• **Items from a dataset**

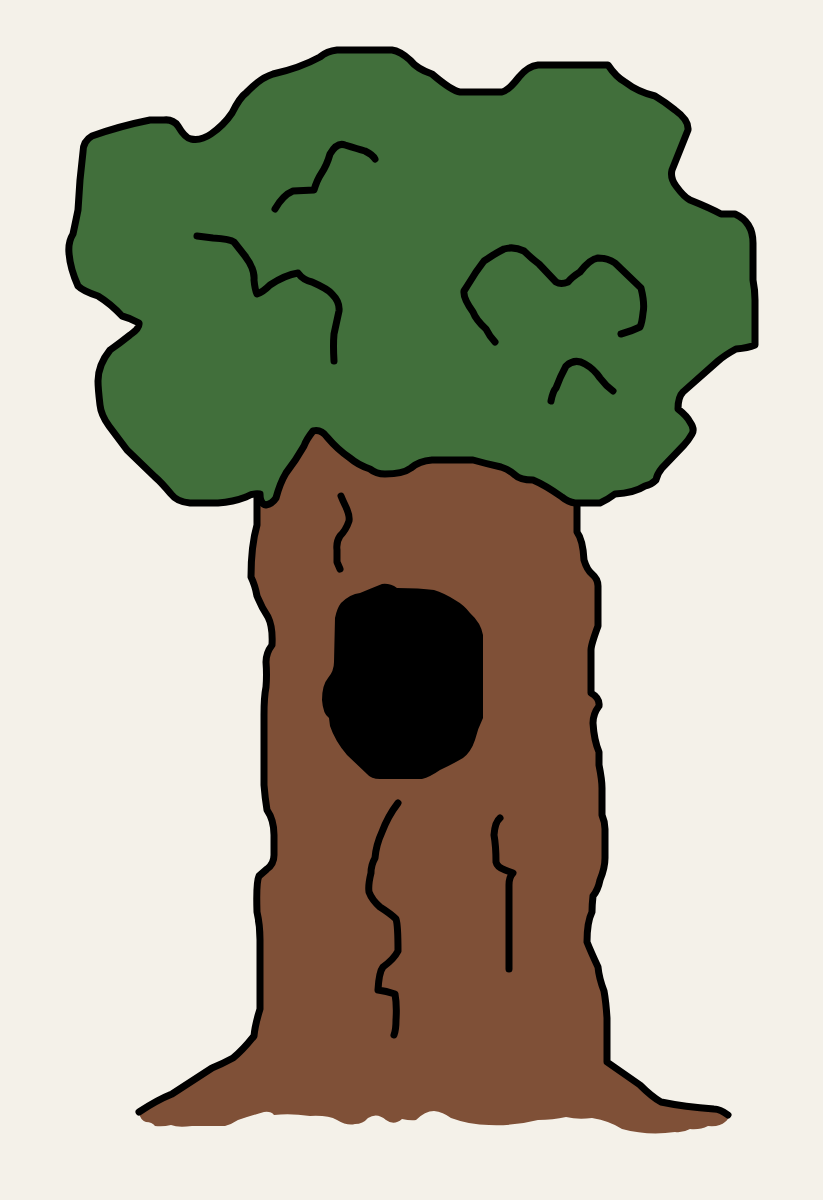
<!DOCTYPE html>
<html lang="en">
<head>
<meta charset="utf-8">
<title>Hollow tree</title>
<style>
:root {
  --paper: #f4f1e9;
  --leaf: #416f3b;
  --bark: #7f5037;
  --ink: #000;
}
html, body { margin: 0; background: var(--paper); overflow: hidden; }
.tree { display: block; width: 823px; height: 1200px; }
.bark { fill: var(--bark); }
.leaf { fill: var(--leaf); }
.hollow { fill: var(--ink); }
.outline { fill: none; stroke: var(--ink); stroke-width: 7; stroke-linecap: round; stroke-linejoin: round; }
.leaf.outline { fill: var(--leaf); }
</style>
</head>
<body>
<svg class="tree" viewBox="0 0 823 1200" role="img" aria-label="Drawing of a tree with a hollow in its trunk">
  <rect width="823" height="1200" fill="var(--paper)"/>

  <g id="trunk">
    <path class="bark" d="M257 497L257 525Q251 546 251 577Q255 585 257 596Q262 608 268 617Q273 627 272 645Q266 653 266 662Q267 675 266 687Q264 697 264 715L264 785Q265 798 267 810Q274 820 274 835V855Q274 864 267 869L259 876Q256 882 257 912Q260 925 260 940V1009Q255 1025 254 1036Q242 1051 233 1058Q222 1064 212 1068L172 1094Q157 1100 139 1112Q140 1120 146 1122Q152 1122 155 1126Q163 1127 171 1125Q178 1128 192 1126H225Q232 1124 238 1120Q250 1116 264 1112Q271 1111 274 1115Q290 1113 310 1116Q328 1115 337 1120Q347 1126 355 1124Q363 1124 368 1118Q377 1112 386 1120Q394 1126 402 1119Q411 1121 416 1120Q425 1111 434 1111Q443 1112 451 1118Q470 1125 489 1125Q515 1126 538 1120Q553 1120 566 1117Q578 1120 592 1118Q610 1121 622 1129Q648 1136 675 1132Q683 1133 690 1129Q700 1130 708 1126Q720 1127 725 1122Q729 1119 729 1114Q721 1109 714 1109Q690 1107 661 1102Q650 1094 640 1084L607 1062V1012Q606 998 604 991Q600 980 598 970Q590 955 587 942Q587 925 592 912Q592 903 594 897Q600 888 600 880Q605 870 605 860V827Q602 822 602 815V783Q601 765 599 751Q593 735 592 720Q594 712 599 704Q598 699 591 693V650Q594 635 598 626V582Q593 574 585 565Q584 550 577 532V495L500 430H310Z"/>
    <g class="outline">
      <path id="left-edge" d="M257 497V525Q251 546 251 577Q255 585 257 596Q262 608 268 617Q273 627 272 645Q266 653 266 662Q267 675 266 687Q264 697 264 715V785Q265 798 267 810Q274 820 274 835V855Q274 864 267 869L259 876Q256 882 257 912Q260 925 260 940V1009Q255 1025 254 1036Q242 1051 233 1058Q222 1064 212 1068L172 1094Q157 1100 139 1112"/>
      <path id="right-edge" d="M577 498V532Q583 540 584 560Q587 570 592 574Q598 579 598 586V626Q591 645 591 650V693Q600 698 599 706Q593 714 593 723Q594 740 599 752V765Q602 780 602 788V815Q605 822 605 829V858Q605 868 600 880Q598 890 593 896Q592 905 592 912Q587 922 587 942Q591 952 598 967Q599 978 604 991Q606 1002 607 1018V1062L640 1085Q652 1097 661 1102Q685 1107 714 1109Q720 1109 728 1115"/>
    </g>
  </g>

  <path id="crown" class="leaf outline" d="M83 152Q83 141 92 136Q120 126 150 120H164Q173 119 178 126Q185 138 191 139Q201 141 211 134Q224 125 232 113Q240 97 246 93Q260 78 273 74Q300 68 320 57Q327 51 337 50H392Q400 51 410 60Q417 69 432 74Q452 91 460 92H502Q509 90 519 77Q528 66 538 65H608Q616 77 625 82Q638 92 655 96Q665 102 675 110Q689 120 688 130L672 170Q670 178 676 186Q684 197 690 200Q710 208 721 214H735Q753 222 753 243V280Q755 290 755 300V345Q748 348 736 349Q725 355 718 361L683 392Q678 397 678 409Q687 416 690 422Q695 429 692 434Q688 441 684 445L662 468Q657 474 656 480Q651 485 645 486Q634 493 615 494Q607 500 600 503H575Q568 502 562 497Q545 485 533 480Q520 480 515 475Q508 469 501 467Q487 464 473 460H432Q419 461 411 468Q403 474 385 474Q376 474 370 469Q358 465 350 458Q338 450 327 437Q321 429 313 431Q306 440 304 446Q296 460 286 473Q280 483 276 498Q272 504 266 505Q260 504 260 494Q253 493 246 497Q233 502 218 503H190Q177 502 171 494Q161 482 155 477L127 450Q115 434 109 426Q101 415 100 405Q98 388 98 381Q98 365 110 350Q120 343 130 335Q140 328 139 323Q130 318 122 316Q111 304 98 296Q83 291 78 286Q70 268 69 253Q68 242 73 234Q76 220 78 210L80 180Z"/>

  <g id="leaf-creases" class="outline">
    <path d="M275 209Q283 195 293 191L314 190Q317 180 321 174Q327 165 330 154Q337 142 345 145Q358 149 365 151Q373 155 375 159"/>
    <path d="M197 236L213 238Q230 239 234 242L245 256Q255 269 254 280Q255 290 257 294Q263 292 270 285Q285 275 298 273Q303 280 312 282Q328 289 332 294Q340 302 339 311L334 334Q333 345 334 361"/>
    <path d="M495 342Q490 337 486 329Q476 320 473 312Q463 298 464 291Q471 280 476 272L484 261Q496 253 504 249Q514 246 524 251Q531 258 539 264L556 282Q561 285 568 282Q572 277 580 272Q590 259 598 258Q608 258 615 263L641 288Q645 304 643 313Q642 323 640 327Q632 331 621 334"/>
    <path d="M551 401Q553 391 556 388Q560 377 566 366Q575 358 585 364Q594 369 600 378Q606 386 613 391"/>
  </g>

  <path id="hollow" class="hollow" d="M335 618Q337 608 341 603Q350 594 360 593Q372 588 382 584Q390 583 397 588Q420 588 434 590Q444 593 455 600Q464 605 470 613Q481 623 483 635V718Q478 728 475 740Q471 752 463 758Q451 765 440 770Q430 777 422 779H380Q371 779 367 774L347 755Q335 741 330 726L329 718Q323 714 322 700Q322 685 328 678Q334 671 334 662Z"/>

  <g id="bark-cracks" class="outline">
    <path d="M341 496Q343 501 345 505Q350 515 349 521Q346 530 340 536Q336 542 337 550V562L340 569"/>
    <path d="M398 803Q388 816 382 832Q376 845 375 858Q371 865 371 873Q368 885 369 892Q372 900 380 907Q391 914 396 919Q398 925 398 951Q394 959 383 967Q379 972 378 990Q386 991 395 994Q397 1005 396 1020Q396 1030 394 1035"/>
    <path d="M500 818Q495 822 494 835Q496 846 496 862Q497 867 505 870L513 873Q509 877 509 885V969"/>
  </g>
</svg>
</body>
</html>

• **About this exercise**
Every line from the one that contains "496Q343 501 345" down to and including the last line of the records above must be set down exactly, with nothing else.

• **Reply to the task**
    <path d="M341 496Q343 501 345 505Q350 515 349 521Q346 530 340 536Q336 542 337 550V562L340 569"/>
    <path d="M398 803Q388 816 382 832Q376 845 375 858Q371 865 371 873Q368 885 369 892Q372 900 380 907Q391 914 396 919Q398 925 398 951Q394 959 383 967Q379 972 378 990Q386 991 395 994Q397 1005 396 1020Q396 1030 394 1035"/>
    <path d="M500 818Q495 822 494 835Q496 846 496 862Q497 867 505 870L513 873Q509 877 509 885V969"/>
  </g>
</svg>
</body>
</html>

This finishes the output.